**PROBLEM TO WORK ON:** Please determine the number of lines in the material below that contain the word "phase", and state it alone.
** DATA FOR PROCESSING follows **
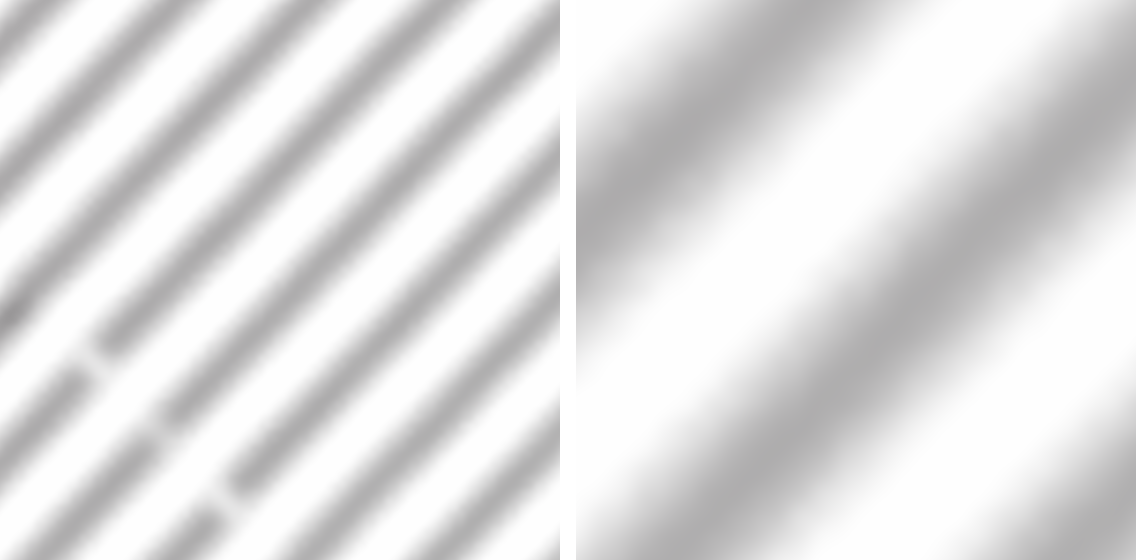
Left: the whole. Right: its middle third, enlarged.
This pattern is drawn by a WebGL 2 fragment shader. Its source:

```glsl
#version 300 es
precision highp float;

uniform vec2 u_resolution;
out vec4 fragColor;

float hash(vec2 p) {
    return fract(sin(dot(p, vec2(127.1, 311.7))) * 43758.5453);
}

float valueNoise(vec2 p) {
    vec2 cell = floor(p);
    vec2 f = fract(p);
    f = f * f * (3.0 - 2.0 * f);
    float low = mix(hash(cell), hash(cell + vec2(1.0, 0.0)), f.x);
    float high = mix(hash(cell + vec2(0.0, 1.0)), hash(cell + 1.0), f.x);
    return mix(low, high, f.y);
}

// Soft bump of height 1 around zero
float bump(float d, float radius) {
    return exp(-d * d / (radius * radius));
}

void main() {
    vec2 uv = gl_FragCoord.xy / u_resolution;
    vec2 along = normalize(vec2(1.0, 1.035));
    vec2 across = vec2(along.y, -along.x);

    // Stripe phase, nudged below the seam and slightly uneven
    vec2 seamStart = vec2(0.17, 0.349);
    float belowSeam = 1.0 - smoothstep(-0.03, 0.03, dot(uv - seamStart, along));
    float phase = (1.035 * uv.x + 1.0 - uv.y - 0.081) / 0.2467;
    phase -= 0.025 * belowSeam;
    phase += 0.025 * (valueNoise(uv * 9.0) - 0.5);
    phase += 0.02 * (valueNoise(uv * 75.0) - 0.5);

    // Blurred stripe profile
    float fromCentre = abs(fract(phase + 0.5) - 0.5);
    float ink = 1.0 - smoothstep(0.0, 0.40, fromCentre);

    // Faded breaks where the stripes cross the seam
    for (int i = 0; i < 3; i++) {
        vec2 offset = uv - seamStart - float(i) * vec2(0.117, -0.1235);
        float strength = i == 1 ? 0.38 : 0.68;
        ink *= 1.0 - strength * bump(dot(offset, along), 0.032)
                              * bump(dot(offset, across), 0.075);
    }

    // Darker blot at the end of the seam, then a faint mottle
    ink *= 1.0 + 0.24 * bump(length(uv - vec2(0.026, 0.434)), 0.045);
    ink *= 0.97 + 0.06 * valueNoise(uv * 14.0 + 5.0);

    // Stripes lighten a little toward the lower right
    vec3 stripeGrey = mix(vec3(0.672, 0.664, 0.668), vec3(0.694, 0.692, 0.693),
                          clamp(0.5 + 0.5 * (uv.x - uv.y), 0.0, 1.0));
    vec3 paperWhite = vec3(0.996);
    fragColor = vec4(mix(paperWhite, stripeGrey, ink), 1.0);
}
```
** End of DATA FOR PROCESSING **
**ANSWER TO THIS PROBLEM:** 6